## SUPPLIED RECORDS:
□ □ □ □
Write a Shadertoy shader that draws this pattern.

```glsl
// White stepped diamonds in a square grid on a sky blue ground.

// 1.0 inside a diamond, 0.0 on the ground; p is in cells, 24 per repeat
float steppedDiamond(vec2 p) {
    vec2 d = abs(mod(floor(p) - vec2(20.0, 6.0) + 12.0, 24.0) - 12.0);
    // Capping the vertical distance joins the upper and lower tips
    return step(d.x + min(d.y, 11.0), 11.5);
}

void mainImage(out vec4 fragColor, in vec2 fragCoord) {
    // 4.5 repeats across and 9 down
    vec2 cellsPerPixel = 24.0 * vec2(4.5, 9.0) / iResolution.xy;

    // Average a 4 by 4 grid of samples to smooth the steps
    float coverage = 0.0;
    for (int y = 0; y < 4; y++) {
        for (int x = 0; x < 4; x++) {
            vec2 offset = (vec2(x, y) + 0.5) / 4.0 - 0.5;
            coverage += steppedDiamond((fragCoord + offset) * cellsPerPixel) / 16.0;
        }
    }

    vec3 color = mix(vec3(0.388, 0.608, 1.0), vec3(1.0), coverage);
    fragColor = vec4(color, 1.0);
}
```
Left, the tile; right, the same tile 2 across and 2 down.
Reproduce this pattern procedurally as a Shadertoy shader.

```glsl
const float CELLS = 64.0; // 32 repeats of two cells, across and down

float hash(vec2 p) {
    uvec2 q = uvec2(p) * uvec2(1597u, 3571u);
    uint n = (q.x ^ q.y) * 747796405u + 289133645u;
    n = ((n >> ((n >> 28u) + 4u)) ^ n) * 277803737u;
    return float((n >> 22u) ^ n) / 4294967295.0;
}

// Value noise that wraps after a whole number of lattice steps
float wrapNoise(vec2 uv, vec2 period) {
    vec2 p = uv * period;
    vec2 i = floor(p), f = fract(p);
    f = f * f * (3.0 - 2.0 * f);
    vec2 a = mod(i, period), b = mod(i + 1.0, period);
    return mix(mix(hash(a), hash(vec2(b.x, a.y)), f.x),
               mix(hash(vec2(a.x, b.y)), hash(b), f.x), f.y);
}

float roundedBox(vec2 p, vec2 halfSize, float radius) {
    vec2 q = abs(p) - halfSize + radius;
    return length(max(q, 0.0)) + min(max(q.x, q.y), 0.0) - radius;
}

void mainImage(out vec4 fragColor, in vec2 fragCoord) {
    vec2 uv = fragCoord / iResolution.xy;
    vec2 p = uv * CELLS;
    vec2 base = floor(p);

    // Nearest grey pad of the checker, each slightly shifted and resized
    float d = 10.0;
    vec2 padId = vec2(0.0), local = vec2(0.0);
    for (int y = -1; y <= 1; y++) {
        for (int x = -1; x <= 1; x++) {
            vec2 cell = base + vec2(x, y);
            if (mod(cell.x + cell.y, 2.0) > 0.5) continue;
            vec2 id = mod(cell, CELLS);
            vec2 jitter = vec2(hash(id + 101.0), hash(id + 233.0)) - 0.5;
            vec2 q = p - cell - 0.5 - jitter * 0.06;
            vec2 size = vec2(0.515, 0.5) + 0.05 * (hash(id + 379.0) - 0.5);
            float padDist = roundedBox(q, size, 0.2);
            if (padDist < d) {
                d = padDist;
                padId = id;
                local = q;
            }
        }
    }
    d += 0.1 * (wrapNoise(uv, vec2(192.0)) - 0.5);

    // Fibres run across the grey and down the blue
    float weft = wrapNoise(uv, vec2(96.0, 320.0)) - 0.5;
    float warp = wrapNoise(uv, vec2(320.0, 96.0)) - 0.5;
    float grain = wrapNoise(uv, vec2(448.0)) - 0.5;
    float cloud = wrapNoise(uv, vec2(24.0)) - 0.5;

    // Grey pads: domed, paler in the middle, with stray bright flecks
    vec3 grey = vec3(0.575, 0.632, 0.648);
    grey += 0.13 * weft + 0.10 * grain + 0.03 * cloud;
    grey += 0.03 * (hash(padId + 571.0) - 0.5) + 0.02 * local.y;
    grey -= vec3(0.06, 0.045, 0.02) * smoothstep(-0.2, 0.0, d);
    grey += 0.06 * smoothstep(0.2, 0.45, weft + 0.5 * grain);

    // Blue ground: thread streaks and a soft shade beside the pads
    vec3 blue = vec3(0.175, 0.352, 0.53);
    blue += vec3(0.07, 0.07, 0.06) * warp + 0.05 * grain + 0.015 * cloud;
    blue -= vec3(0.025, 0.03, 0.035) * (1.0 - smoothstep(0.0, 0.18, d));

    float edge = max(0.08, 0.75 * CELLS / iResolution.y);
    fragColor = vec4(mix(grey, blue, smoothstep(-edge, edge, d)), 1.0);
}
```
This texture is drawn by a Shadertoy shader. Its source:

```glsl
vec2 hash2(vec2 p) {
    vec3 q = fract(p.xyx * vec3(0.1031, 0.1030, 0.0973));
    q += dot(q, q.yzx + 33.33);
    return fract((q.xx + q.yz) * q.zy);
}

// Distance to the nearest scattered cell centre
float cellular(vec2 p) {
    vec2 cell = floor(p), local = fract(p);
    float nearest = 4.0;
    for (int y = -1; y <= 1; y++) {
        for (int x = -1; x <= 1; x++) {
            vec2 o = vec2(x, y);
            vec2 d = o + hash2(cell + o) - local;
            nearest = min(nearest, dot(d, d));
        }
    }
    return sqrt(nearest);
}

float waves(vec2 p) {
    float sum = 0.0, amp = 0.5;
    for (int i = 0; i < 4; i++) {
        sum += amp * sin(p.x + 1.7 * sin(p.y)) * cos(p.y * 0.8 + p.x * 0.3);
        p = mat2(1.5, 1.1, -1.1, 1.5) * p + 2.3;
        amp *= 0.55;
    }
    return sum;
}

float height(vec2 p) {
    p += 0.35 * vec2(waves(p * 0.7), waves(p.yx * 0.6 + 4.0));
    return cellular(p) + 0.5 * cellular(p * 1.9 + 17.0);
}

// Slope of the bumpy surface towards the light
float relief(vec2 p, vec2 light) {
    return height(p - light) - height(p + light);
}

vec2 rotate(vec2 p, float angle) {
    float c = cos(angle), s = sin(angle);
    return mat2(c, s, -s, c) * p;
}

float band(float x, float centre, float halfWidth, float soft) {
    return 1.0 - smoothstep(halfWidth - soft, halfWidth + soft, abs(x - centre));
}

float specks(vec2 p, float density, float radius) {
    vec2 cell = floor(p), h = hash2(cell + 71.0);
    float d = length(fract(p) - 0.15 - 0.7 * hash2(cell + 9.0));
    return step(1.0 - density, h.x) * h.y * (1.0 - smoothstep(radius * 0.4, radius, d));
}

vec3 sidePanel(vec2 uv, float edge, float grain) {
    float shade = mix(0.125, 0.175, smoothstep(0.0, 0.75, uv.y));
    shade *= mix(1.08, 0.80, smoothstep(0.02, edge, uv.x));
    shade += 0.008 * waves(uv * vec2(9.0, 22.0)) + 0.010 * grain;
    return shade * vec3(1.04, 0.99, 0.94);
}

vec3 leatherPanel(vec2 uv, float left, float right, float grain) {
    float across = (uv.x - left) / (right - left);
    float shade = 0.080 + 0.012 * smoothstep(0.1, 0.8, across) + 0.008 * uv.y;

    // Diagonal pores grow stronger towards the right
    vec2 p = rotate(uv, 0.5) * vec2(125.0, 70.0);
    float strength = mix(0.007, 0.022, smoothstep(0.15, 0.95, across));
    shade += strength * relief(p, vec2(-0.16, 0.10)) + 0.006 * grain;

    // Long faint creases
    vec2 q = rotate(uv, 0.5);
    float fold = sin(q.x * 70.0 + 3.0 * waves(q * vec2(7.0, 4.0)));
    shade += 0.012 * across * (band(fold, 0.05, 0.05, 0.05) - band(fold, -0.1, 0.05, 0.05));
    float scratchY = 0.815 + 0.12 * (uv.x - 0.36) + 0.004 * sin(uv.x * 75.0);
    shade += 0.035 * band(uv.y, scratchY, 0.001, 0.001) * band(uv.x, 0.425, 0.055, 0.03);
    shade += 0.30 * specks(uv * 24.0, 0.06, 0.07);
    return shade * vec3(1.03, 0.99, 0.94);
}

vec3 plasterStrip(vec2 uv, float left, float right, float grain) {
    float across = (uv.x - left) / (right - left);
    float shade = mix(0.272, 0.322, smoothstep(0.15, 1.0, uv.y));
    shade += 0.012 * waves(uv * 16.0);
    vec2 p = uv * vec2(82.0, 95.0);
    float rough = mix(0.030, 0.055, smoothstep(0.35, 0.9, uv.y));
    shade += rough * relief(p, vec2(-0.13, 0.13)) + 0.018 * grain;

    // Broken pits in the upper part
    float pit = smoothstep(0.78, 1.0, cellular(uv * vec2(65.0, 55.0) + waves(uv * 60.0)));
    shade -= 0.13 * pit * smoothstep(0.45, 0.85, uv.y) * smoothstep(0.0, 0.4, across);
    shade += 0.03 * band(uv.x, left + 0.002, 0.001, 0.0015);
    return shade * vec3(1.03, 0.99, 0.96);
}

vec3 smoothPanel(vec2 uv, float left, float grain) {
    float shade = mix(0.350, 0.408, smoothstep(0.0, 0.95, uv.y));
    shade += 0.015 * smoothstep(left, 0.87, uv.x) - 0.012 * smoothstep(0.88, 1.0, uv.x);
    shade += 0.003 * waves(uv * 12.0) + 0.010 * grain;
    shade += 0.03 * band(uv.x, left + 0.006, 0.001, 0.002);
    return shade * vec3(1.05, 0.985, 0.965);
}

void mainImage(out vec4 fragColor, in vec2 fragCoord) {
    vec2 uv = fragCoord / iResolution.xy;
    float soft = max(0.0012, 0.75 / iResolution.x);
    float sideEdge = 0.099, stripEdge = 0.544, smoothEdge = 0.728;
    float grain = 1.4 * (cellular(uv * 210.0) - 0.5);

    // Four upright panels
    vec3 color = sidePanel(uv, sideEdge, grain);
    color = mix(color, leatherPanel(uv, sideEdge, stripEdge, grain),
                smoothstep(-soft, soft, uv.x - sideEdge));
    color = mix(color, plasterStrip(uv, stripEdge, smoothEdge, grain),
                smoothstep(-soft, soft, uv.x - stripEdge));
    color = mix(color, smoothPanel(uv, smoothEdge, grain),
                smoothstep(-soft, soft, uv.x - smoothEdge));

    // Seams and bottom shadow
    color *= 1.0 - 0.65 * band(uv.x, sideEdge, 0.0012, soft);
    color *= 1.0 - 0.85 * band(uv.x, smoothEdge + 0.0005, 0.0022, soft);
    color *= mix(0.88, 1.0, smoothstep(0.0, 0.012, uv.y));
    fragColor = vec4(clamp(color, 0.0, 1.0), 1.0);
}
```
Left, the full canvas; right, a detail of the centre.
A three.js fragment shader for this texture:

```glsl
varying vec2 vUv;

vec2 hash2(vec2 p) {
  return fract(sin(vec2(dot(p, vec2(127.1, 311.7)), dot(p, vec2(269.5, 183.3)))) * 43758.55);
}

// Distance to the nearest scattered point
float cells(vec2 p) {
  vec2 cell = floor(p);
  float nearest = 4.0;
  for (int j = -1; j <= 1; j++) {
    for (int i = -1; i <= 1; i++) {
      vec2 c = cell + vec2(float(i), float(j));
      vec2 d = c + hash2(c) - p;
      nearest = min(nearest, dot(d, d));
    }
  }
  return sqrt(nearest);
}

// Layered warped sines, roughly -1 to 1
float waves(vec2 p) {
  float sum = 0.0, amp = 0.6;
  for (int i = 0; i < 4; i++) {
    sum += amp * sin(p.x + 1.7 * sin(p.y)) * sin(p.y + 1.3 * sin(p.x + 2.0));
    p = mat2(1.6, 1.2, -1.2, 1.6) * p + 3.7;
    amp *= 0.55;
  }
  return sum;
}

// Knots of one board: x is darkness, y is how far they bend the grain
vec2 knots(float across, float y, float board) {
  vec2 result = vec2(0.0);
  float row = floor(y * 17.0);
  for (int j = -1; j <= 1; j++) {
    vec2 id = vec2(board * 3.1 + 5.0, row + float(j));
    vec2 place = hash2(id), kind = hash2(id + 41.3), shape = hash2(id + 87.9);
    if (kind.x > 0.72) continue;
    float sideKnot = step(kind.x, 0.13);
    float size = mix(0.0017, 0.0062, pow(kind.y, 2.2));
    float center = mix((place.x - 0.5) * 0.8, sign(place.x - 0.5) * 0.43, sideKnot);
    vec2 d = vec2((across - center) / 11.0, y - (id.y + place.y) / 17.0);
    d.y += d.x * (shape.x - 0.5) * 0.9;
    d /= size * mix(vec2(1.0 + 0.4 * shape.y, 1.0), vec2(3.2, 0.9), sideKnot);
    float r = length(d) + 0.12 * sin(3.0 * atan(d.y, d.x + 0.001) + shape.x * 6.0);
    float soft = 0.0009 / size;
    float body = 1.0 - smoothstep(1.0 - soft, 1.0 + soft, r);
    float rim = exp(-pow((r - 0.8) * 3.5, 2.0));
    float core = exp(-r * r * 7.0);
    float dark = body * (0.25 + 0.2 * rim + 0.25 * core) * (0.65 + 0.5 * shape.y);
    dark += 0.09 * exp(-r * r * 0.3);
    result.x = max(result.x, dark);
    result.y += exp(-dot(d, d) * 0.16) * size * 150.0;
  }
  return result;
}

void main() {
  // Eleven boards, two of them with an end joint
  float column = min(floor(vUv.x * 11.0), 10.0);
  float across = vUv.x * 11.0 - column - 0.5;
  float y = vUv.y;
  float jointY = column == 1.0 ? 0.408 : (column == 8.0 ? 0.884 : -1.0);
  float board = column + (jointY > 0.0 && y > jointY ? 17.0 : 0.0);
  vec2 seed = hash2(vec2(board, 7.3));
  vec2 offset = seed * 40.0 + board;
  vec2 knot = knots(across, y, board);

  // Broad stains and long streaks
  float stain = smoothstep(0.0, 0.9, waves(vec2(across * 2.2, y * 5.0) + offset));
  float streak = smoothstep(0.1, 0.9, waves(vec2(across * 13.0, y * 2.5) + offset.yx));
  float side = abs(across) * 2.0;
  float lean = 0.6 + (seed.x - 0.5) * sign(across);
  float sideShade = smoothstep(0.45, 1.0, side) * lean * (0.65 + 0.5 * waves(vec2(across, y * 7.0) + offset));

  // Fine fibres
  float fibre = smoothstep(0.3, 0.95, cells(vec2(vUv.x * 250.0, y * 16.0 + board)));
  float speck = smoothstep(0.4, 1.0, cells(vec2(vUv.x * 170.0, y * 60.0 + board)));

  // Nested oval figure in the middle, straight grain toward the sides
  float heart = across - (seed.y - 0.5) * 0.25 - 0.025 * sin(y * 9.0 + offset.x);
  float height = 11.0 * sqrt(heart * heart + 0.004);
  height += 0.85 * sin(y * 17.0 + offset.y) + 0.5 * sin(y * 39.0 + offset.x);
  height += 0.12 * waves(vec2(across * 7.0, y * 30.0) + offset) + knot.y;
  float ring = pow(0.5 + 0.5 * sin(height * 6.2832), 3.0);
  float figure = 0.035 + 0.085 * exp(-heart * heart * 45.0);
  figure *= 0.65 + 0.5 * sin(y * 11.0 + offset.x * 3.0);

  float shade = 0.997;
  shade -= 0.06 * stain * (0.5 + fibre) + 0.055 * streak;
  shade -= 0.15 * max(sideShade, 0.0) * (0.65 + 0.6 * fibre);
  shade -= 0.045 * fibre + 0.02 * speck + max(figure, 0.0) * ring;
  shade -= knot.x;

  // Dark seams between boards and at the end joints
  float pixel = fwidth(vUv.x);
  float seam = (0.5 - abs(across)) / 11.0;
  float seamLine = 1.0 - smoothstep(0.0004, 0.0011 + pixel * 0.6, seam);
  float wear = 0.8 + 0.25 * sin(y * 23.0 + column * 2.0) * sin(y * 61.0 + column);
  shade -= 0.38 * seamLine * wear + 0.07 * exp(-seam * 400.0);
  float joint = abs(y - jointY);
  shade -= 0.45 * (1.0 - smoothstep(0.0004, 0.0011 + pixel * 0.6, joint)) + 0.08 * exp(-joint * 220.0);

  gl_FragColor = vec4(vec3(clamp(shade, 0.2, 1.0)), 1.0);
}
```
□ □ □ □
## WHAT YOU HAVE TO DO:
Find each line of the data above that holds the word "weft", then copy it.

## OUTPUT FOR THIS TASK:
    float weft = wrapNoise(uv, vec2(96.0, 320.0)) - 0.5;
    grey += 0.13 * weft + 0.10 * grain + 0.03 * cloud;
    grey += 0.06 * smoothstep(0.2, 0.45, weft + 0.5 * grain);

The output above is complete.